EXERCISE REQUIREMENTS >> An exact reproduction is needed of every line from the beginning of the data down to and including the line that contains "border-box; margin: 0;", minus the pictures.
- - - - -
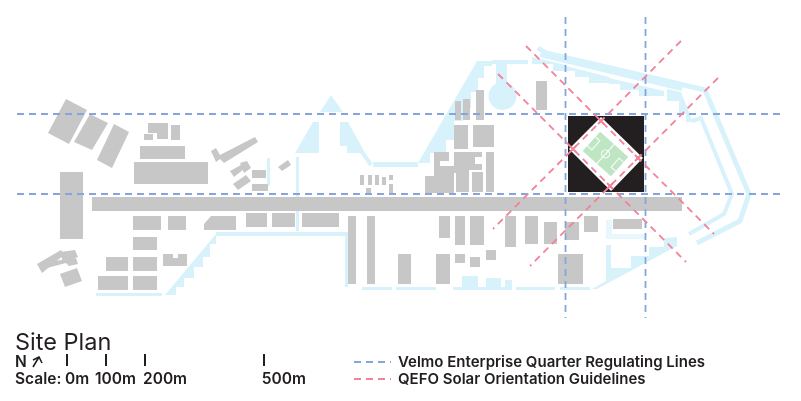
<!DOCTYPE html>
<html lang="en">
<head>
<meta charset="utf-8">
<title>Site Plan</title>
<style>
:root {
  --paper: #ffffff;
  --ink: #231f20;
  --building: #c7c7c7;
  --water: #d8f2fc;
  --pitch: #bfe6c2;
  --district-line: #86a5da;
  --solar-line: #f2819a;
}
* { box-sizing: border-box; margin: 0; padding: 0; }
html, body { width: 801px; height: 401px; overflow: hidden; background: var(--paper); }
.sheet { display: grid; grid-template-rows: 328px 73px; width: 801px; height: 401px; color: var(--ink); font-family: Inter, "Open Sans", sans-serif; }
.plan { display: block; width: 801px; height: 328px; }
.water { fill: var(--water); }
.buildings { fill: var(--building); }
.water-line { fill: none; stroke: var(--water); stroke-width: 4; }
.guide { fill: none; stroke-width: 1.8; stroke-dasharray: 7 5; }
.district { stroke: var(--district-line); }
.solar { stroke: var(--solar-line); }
.markings { fill: none; stroke: var(--paper); stroke-width: 1; }
.caption { display: grid; grid-template-columns: 339px 1fr; grid-template-rows: 25px 34px; padding-left: 15px; font-size: 15.5px; font-weight: 600; line-height: 17px; white-space: nowrap; }
h1 { grid-column: 1 / 3; font-size: 23.5px; font-weight: 400; line-height: 27px; }
.scale { display: grid; grid-template-columns: 50px 30px 48px 119px 1fr; grid-template-rows: 17px 17px; }
.north { display: flex; align-items: center; gap: 4px; }
.north svg { width: 12px; height: 12px; fill: none; stroke: var(--ink); stroke-width: 1.6; }
.tick { width: 2px; height: 12px; margin: 1px 0 0 1px; background: var(--ink); }
.tick-100 { margin-left: 10px; }
.legend { list-style: none; }
.legend li { display: flex; align-items: center; gap: 7px; height: 17px; font-size: 15px; }
.legend svg { width: 37px; height: 4px; }
</style>
</head>
<body>
<main class="sheet">
  <svg class="plan" viewBox="0 0 801 328" role="img" aria-label="Site plan with buildings, canals, a stadium and guide lines">
    <g class="water">
      <path d="M331 95L343 112H320Z"/>
      <path d="M313 122H319V153H295Z"/>
      <path d="M340 122H348L363 149V153H347V146H340Z"/>
      <path d="M477 61H492V66H484V78H478V92H471V108H463V121H454V140H446V153H430V163H418Z"/>
      <rect x="373" y="162" width="45" height="5"/>
      <rect x="492" y="60" width="36" height="4"/>
      <rect x="496" y="64" width="11" height="24"/>
      <circle cx="502.500" cy="96" r="14"/>
      <path d="M532 57L566 65V71H553V64H532Z"/>
      <path d="M566 66L609 77V83H589V77H575V71H566Z"/>
      <path d="M609 78L664 91V96H639V90H620V84H609Z"/>
      <path d="M667 89L681 92L693 122H686V114H679V101H667Z"/>
      <path d="M606 220H612V234H645V239H606Z" opacity=".6"/>
      <path d="M592 289L606 281V245H611V268H631V256H649V247H664V238L677 237V246L597 289Z"/>
      <path d="M165 295L216 234V244H210V257H203V267H194V278H184V287H176V295Z"/>
      <rect x="96" y="293" width="66" height="3"/>
      <rect x="216" y="232" width="132" height="4"/>
      <rect x="345" y="232" width="3" height="55"/>
      <rect x="296" y="157" width="3" height="74"/>
      <rect x="267" y="158" width="3" height="28"/>
      <path d="M362 287H392V290H362ZM396 287H436V290H396ZM453 287H462V276H478V287H486V278H501V287H505V280H512V290H453ZM516 287H555V290H516ZM560 287H590V290H560Z"/>
    </g>
    <g class="water-line">
      <path d="M360 149L371 165"/>
      <path d="M538 48L546 53L705 90L749 194L740 221L697 243" stroke-width="5"/>
      <path d="M692 121L701 118L732 194L724 214L689 234"/>
      <path d="M540 55L682 89"/>
    </g>
    <g class="buildings" id="buildings">
      <g id="north-west">
        <path d="M66 99L87 110L69 144L48 133Z"/>
        <path d="M90 114L108 123L92 150L74 142Z"/>
        <path d="M114 124L129 132L112 168L97 160Z"/>
        <rect x="148" y="123" width="20" height="10"/>
        <rect x="157" y="132" width="11" height="7"/>
        <rect x="171" y="125" width="9" height="15"/>
        <rect x="144" y="134" width="9" height="6"/>
        <rect x="140" y="146" width="45" height="13"/>
        <rect x="134" y="162" width="74" height="22"/>
        <path d="M211 151L216 148L220 155L255 137L258 142L224 163L220 159L216 162Z"/>
        <path d="M240 163L247 161L251 168L244 173Z"/>
        <path d="M230 171L241 165L244 169L234 177Z"/>
        <path d="M233 184L246 175L251 181L238 190Z"/>
        <rect x="252" y="170" width="14" height="8"/>
        <rect x="252" y="184" width="16" height="7"/>
        <path d="M278 167L288 160L291 165L282 171Z"/>
      </g>
      <g id="centre">
        <path d="M360 175H364V185H360ZM368 175H372V185H368ZM375 175H379V185H375ZM382 177H386V185H382ZM389 175H393V180H389ZM389 184H393V193H389ZM366 188H371V193H366Z"/>
        <path d="M434 152H449V161H440V166H454V193H425V176H434Z"/>
        <rect x="455" y="101" width="6" height="19"/>
        <rect x="463" y="99" width="7" height="21"/>
        <rect x="476" y="90" width="8" height="30"/>
        <rect x="454" y="125" width="14" height="24"/>
        <rect x="473" y="125" width="21" height="22"/>
        <path d="M454 152H482V157H475V164H482V170H469V192H456V173H454Z"/>
        <rect x="472" y="172" width="11" height="20"/>
        <rect x="486" y="152" width="8" height="40"/>
        <rect x="536" y="81" width="11" height="29"/>
      </g>
      <rect id="spine" x="92" y="197" width="590" height="14"/>
      <g id="south-west">
        <rect x="60" y="172" width="23" height="67"/>
        <path d="M37 264L61 250L64 255L42 273Z"/>
        <path d="M60 252L75 250L78 257L63 262Z"/>
        <path d="M47 262L76 258L78 264L69 266L66 263L47 268Z"/>
        <path d="M60 274L77 268L82 281L65 287Z"/>
        <rect x="133" y="216" width="28" height="14"/>
        <rect x="168" y="216" width="18" height="14"/>
        <rect x="133" y="237" width="24" height="13"/>
        <rect x="106" y="257" width="22" height="14"/>
        <rect x="133" y="257" width="24" height="14"/>
        <rect x="98" y="276" width="30" height="14"/>
        <rect x="133" y="276" width="24" height="14"/>
        <path d="M163 254H173V258H178V254H187V266H163Z"/>
        <path d="M204 224L211 216H236V230H204Z"/>
        <rect x="246" y="213" width="21" height="14"/>
        <rect x="272" y="213" width="23" height="14"/>
        <rect x="302" y="213" width="37" height="14"/>
      </g>
      <g id="south-east">
        <rect x="348" y="216" width="8" height="68"/>
        <rect x="367" y="216" width="8" height="68"/>
        <rect x="398" y="254" width="13" height="30"/>
        <rect x="436" y="254" width="14" height="30"/>
        <rect x="439" y="216" width="11" height="22"/>
        <rect x="455" y="216" width="10" height="29"/>
        <rect x="470" y="216" width="14" height="29"/>
        <rect x="455" y="254" width="10" height="9"/>
        <rect x="470" y="257" width="10" height="10"/>
        <rect x="486" y="250" width="10" height="10"/>
        <rect x="505" y="216" width="11" height="31"/>
        <rect x="525" y="216" width="13" height="28"/>
        <rect x="544" y="222" width="13" height="22"/>
        <rect x="565" y="222" width="14" height="18"/>
        <rect x="584" y="216" width="14" height="16"/>
        <rect x="613" y="219" width="29" height="10"/>
        <rect x="558" y="254" width="25" height="30"/>
      </g>
    </g>
    <g id="stadium">
      <rect x="568" y="116" width="76" height="76" fill="var(--ink)"/>
      <path d="M601 117L643 158L611 191L569 149Z" fill="var(--paper)"/>
      <g transform="translate(605.500 154) rotate(42)">
        <rect x="-19" y="-13" width="38" height="26" fill="var(--pitch)"/>
        <g class="markings">
          <path d="M0 -13V13M-19 -6H-13V6H-19M19 -6H13V6H19"/>
          <circle r="4"/>
        </g>
      </g>
    </g>
    <g class="guide district">
      <path d="M17 114H784M17 194H784M565.500 17V318M645.500 17V318"/>
    </g>
    <g class="guide solar">
      <path d="M526 46L714 234M498 74L686 262M681 41L493 229M718 78L530 266"/>
    </g>
    <g stroke="var(--solar-line)" stroke-width="1.8">
      <path d="M598 118L604 124M604 118L598 124M607 183L613 189M613 183L607 189M570 146L576 152M576 146L570 152M635 155L641 161M641 155L635 161"/>
    </g>
  </svg>
  <section class="caption">
    <h1>Site Plan</h1>
    <div class="scale">
      <span class="north">N <svg viewBox="0 0 12 12" aria-label="North arrow"><path d="M2 11L8 1M2 4L8 1L11 7"/></svg></span>
      <span class="tick"></span>
      <span class="tick tick-100"></span>
      <span class="tick"></span>
      <span class="tick"></span>
      <span>Scale:</span>
      <span>0m</span>
      <span>100m</span>
      <span>200m</span>
      <span>500m</span>
    </div>
    <ul class="legend">
      <li><svg viewBox="0 0 37 4" aria-hidden="true"><path class="guide district" d="M0 2H37"/></svg>Velmo Enterprise Quarter Regulating Lines</li>
      <li><svg viewBox="0 0 37 4" aria-hidden="true"><path class="guide solar" d="M0 2H37"/></svg>QEFO Solar Orientation Guidelines</li>
    </ul>
  </section>
</main>
</body>
</html>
- - - - -
ANSWER SECTION >>
<!DOCTYPE html>
<html lang="en">
<head>
<meta charset="utf-8">
<title>Site Plan</title>
<style>
:root {
  --paper: #ffffff;
  --ink: #231f20;
  --building: #c7c7c7;
  --water: #d8f2fc;
  --pitch: #bfe6c2;
  --district-line: #86a5da;
  --solar-line: #f2819a;
}
* { box-sizing: border-box; margin: 0; padding: 0; }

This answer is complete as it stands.